*YOUR ASSIGNMENT*.
Extract every line of the material that holds the string "root".

*ENTRIES PROVIDED*.
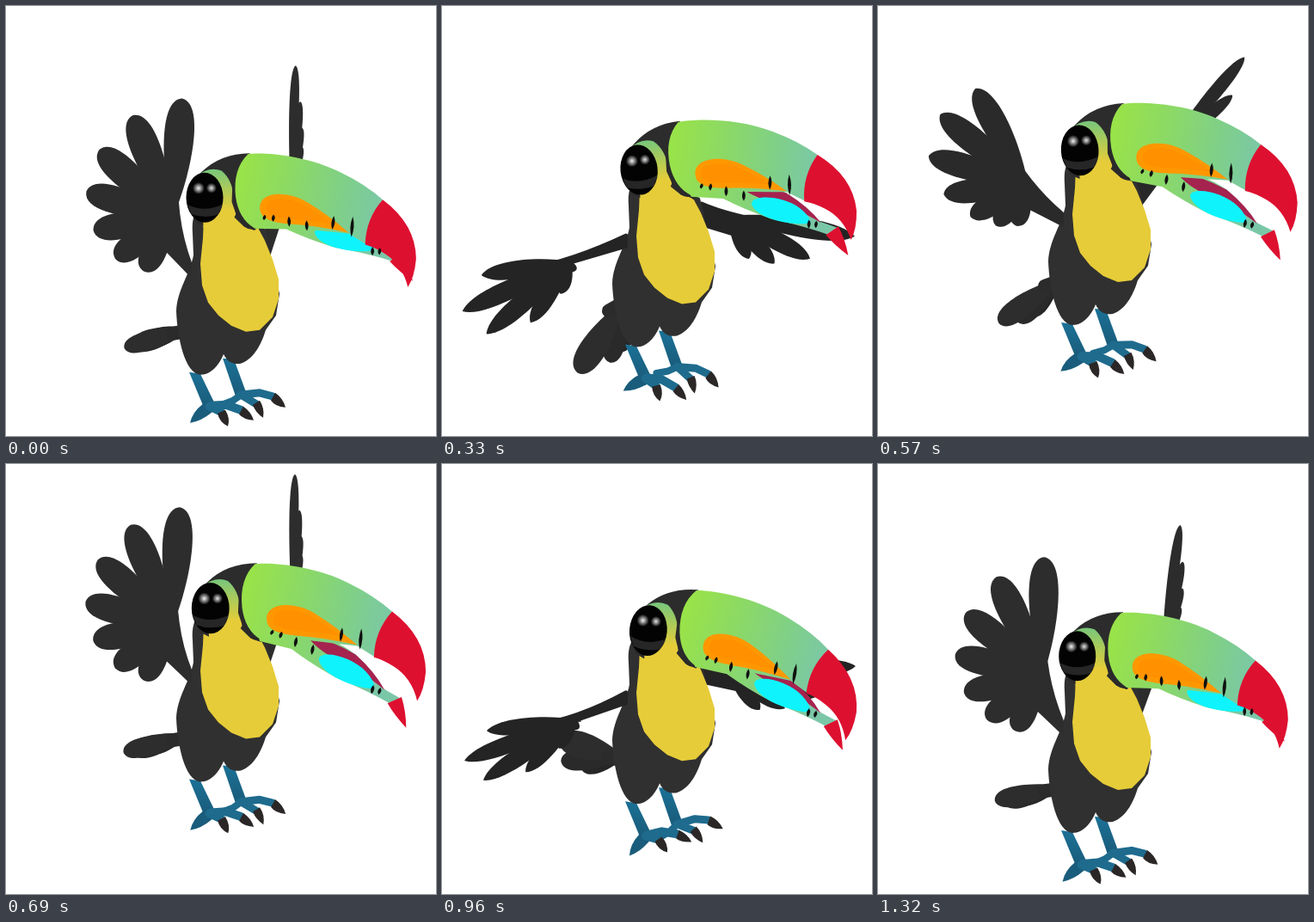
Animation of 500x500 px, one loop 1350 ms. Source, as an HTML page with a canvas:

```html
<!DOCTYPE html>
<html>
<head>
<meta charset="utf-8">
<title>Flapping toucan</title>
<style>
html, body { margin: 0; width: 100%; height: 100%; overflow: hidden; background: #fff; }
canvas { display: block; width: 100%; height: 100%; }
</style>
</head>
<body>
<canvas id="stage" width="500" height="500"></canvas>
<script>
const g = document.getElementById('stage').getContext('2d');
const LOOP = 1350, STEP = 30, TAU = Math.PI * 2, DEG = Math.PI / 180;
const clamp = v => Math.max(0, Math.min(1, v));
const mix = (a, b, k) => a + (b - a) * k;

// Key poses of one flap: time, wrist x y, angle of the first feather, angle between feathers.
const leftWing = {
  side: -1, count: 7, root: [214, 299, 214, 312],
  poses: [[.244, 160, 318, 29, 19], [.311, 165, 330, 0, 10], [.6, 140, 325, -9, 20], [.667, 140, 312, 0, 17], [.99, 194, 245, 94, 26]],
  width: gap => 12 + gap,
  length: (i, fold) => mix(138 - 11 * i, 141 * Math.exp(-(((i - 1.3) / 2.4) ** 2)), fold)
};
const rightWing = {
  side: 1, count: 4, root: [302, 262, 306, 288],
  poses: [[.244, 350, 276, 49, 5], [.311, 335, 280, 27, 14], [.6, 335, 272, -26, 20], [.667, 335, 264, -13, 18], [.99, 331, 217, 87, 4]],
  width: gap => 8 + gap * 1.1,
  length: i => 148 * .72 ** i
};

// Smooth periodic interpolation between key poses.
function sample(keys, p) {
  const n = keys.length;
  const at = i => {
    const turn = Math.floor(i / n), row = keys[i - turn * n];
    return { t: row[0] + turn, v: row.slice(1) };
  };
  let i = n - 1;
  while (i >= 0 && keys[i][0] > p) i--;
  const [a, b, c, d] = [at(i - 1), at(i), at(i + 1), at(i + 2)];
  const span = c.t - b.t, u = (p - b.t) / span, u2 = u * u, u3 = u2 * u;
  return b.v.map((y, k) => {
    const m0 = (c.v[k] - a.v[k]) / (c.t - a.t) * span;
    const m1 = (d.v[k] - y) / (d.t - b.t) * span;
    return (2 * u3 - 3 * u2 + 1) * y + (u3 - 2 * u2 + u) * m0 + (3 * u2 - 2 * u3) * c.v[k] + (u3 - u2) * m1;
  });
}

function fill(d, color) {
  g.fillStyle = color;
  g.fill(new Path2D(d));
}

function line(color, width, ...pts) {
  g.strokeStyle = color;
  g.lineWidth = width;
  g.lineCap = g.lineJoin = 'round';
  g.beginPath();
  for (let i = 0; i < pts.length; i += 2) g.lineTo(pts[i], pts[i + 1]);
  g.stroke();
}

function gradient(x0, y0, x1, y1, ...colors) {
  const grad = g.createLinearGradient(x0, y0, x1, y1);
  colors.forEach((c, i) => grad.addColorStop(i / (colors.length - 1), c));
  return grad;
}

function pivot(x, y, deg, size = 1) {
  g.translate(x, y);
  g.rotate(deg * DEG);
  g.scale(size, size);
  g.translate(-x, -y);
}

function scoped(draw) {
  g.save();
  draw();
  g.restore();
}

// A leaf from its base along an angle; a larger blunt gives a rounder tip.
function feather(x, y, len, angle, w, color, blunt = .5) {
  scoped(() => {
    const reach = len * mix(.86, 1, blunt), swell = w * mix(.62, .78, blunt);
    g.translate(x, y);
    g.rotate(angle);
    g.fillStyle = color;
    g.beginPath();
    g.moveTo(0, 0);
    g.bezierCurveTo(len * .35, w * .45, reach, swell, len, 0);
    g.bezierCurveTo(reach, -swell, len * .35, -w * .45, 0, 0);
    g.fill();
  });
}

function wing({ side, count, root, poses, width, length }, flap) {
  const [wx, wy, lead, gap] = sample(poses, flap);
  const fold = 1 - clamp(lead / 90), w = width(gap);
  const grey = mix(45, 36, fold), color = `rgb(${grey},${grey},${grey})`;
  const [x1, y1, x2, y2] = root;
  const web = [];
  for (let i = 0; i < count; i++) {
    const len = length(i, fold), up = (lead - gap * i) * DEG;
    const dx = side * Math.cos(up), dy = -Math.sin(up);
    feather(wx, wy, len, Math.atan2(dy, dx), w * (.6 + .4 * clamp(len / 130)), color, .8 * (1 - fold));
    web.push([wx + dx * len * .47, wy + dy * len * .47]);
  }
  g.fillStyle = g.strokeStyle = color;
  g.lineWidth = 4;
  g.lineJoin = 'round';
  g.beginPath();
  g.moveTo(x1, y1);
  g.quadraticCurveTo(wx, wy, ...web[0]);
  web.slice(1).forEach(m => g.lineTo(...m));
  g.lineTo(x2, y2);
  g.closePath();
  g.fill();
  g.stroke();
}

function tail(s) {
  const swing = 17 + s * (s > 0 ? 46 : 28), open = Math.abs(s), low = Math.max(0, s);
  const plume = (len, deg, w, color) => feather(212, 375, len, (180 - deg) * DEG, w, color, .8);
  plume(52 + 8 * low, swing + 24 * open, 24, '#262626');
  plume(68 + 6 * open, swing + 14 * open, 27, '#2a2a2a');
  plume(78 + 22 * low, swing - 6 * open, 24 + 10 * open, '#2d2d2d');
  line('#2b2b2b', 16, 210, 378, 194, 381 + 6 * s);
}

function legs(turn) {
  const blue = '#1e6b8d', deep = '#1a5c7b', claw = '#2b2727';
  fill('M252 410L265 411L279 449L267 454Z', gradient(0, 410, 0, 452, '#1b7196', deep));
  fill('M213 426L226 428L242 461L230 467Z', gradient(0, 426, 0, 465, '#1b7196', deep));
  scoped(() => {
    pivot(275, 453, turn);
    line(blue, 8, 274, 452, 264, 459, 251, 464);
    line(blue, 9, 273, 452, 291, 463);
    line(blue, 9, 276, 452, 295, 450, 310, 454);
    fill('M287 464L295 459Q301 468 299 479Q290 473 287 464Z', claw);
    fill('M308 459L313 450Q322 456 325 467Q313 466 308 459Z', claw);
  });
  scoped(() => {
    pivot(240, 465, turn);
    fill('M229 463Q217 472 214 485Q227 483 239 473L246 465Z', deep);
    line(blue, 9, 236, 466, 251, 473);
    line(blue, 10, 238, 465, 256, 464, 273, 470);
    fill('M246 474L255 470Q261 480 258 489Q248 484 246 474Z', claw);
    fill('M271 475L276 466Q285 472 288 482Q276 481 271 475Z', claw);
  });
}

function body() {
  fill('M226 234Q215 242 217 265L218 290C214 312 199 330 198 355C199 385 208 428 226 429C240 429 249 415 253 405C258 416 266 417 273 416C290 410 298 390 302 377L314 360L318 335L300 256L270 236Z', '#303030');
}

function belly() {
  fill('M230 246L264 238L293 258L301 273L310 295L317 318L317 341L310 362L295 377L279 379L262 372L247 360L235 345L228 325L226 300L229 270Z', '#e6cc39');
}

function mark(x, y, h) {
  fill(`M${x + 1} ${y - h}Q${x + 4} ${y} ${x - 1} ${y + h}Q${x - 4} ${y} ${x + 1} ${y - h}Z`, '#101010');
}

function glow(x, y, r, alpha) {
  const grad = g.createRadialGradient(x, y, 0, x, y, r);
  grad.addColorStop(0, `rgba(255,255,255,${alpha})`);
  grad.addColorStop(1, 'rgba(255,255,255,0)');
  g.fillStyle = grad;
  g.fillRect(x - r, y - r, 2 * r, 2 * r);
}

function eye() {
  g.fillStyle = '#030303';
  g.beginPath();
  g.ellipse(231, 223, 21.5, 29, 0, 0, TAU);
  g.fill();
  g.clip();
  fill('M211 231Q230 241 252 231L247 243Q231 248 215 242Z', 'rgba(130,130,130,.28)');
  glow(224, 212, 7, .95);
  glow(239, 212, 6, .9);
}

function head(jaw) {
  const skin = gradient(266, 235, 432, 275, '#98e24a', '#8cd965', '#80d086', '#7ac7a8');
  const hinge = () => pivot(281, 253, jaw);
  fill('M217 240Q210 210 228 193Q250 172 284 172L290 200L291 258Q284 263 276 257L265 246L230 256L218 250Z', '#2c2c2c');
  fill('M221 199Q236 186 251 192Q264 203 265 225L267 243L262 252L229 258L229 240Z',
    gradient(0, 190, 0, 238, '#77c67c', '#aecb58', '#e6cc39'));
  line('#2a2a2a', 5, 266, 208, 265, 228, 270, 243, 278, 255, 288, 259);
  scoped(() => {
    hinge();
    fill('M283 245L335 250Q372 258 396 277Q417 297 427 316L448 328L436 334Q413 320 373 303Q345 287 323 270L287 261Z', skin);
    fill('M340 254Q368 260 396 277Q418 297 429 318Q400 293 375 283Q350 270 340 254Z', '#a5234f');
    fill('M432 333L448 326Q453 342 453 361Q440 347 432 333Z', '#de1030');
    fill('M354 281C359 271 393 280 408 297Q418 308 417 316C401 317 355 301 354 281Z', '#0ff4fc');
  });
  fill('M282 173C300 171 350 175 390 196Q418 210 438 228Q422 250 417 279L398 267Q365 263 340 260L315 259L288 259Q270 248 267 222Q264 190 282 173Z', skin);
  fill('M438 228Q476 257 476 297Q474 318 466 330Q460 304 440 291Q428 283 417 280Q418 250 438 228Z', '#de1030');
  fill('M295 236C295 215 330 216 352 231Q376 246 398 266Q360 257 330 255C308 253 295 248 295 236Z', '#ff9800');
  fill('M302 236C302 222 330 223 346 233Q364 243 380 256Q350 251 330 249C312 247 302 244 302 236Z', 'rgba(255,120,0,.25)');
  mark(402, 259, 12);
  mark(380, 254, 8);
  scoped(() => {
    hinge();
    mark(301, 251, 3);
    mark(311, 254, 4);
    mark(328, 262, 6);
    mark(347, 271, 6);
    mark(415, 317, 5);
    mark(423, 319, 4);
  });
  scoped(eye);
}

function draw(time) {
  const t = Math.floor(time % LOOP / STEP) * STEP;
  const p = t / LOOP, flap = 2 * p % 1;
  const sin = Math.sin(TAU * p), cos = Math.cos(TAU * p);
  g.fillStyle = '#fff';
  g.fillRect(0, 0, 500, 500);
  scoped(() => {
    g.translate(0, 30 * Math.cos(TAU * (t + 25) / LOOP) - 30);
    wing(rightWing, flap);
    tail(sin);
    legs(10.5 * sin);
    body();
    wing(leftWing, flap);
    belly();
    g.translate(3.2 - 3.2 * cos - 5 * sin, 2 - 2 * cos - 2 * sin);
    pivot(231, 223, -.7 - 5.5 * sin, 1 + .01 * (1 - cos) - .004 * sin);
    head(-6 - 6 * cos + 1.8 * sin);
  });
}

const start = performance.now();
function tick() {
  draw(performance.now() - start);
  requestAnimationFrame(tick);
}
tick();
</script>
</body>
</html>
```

*WRITTEN ANSWER*.
  side: -1, count: 7, root: [214, 299, 214, 312],
  side: 1, count: 4, root: [302, 262, 306, 288],
function wing({ side, count, root, poses, width, length }, flap) {
  const [x1, y1, x2, y2] = root;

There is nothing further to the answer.